What you will do:
Show all lines from the material that carry the word "hash".

Exercise data:
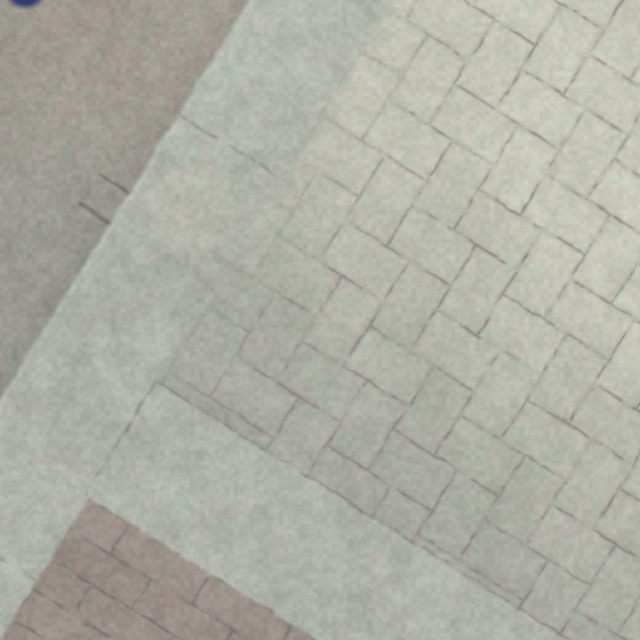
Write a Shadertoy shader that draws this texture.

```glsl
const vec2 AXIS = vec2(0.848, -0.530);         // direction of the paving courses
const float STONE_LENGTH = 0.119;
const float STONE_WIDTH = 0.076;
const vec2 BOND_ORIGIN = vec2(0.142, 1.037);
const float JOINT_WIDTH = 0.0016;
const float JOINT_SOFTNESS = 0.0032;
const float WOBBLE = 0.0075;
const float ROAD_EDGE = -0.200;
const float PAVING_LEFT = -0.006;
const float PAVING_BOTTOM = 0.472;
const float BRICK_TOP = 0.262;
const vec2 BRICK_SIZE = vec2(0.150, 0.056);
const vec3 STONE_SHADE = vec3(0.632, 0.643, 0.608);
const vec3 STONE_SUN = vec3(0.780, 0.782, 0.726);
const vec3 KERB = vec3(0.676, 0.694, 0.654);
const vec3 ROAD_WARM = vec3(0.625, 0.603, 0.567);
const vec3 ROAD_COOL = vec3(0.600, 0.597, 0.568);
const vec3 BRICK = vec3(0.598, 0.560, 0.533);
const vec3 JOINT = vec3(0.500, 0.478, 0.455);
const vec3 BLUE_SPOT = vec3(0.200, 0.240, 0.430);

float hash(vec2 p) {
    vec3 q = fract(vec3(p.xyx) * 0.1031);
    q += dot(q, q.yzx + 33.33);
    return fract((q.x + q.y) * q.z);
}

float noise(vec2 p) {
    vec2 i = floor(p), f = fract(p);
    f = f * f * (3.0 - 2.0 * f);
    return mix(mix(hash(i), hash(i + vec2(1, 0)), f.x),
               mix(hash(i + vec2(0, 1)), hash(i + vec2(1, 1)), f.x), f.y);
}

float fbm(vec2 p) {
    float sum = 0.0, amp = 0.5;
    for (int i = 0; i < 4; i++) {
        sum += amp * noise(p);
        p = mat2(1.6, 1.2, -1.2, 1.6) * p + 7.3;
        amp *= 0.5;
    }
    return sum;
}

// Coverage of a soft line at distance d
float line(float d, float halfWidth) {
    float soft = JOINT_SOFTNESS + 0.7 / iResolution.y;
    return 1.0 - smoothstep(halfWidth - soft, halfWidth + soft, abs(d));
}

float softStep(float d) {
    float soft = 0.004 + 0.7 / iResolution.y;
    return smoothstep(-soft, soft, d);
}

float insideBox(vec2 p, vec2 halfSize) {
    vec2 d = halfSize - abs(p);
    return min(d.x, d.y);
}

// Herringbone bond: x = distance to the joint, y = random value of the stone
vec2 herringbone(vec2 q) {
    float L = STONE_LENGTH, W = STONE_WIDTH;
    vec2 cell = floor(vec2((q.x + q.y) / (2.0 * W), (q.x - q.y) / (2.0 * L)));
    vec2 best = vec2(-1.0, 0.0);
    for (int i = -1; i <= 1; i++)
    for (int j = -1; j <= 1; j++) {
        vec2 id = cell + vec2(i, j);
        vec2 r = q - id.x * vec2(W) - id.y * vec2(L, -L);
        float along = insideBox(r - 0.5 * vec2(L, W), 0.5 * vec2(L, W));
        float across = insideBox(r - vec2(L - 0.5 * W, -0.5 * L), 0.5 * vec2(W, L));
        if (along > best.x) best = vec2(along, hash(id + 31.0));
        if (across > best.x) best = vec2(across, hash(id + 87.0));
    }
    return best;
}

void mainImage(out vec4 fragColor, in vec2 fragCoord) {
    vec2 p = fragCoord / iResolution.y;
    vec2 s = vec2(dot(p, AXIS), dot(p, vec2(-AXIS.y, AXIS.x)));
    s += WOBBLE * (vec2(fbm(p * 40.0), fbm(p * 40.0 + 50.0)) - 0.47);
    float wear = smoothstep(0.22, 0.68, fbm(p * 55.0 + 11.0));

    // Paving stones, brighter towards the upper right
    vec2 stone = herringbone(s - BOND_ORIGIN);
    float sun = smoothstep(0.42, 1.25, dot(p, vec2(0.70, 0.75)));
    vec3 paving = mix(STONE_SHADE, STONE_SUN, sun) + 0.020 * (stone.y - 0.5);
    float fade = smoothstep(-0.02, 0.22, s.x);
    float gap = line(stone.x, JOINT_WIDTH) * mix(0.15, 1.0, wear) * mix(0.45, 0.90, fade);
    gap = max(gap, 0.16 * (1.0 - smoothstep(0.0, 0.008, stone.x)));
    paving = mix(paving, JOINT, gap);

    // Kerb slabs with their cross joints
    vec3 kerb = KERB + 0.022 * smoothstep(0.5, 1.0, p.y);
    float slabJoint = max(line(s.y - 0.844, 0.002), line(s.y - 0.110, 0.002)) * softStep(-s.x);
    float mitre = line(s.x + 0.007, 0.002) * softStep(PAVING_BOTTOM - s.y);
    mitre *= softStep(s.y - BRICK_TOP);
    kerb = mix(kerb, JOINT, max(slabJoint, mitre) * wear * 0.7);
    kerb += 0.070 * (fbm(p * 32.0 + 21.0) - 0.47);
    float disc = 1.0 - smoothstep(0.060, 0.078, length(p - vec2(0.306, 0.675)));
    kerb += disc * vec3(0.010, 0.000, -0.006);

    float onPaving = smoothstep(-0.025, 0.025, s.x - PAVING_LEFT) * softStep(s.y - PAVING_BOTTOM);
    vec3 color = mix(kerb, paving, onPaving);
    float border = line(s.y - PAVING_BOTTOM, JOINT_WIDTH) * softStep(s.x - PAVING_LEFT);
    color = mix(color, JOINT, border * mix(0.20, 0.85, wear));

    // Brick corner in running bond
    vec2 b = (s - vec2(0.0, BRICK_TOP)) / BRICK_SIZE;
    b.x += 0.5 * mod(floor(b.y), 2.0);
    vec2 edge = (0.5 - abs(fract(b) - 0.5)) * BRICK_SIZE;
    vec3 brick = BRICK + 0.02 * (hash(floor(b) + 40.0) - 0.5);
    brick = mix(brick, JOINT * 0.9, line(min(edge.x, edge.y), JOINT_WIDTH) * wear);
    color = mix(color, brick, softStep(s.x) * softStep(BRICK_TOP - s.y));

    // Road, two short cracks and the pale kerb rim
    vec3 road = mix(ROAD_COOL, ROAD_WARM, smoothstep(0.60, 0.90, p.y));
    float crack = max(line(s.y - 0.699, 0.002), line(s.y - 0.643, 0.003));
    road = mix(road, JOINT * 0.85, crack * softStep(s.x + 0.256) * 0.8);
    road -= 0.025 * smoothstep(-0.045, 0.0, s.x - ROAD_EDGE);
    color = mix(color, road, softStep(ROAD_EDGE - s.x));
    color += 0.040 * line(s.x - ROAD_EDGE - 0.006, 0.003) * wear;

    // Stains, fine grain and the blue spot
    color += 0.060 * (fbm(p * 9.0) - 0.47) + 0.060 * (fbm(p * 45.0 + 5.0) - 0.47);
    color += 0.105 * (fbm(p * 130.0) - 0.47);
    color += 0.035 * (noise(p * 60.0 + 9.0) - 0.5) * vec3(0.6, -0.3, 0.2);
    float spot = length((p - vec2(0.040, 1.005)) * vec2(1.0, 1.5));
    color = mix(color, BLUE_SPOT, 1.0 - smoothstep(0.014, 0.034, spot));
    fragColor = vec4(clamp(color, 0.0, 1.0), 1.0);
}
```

Exercise response:
float hash(vec2 p) {
    return mix(mix(hash(i), hash(i + vec2(1, 0)), f.x),
               mix(hash(i + vec2(0, 1)), hash(i + vec2(1, 1)), f.x), f.y);
        if (along > best.x) best = vec2(along, hash(id + 31.0));
        if (across > best.x) best = vec2(across, hash(id + 87.0));
    vec3 brick = BRICK + 0.02 * (hash(floor(b) + 40.0) - 0.5);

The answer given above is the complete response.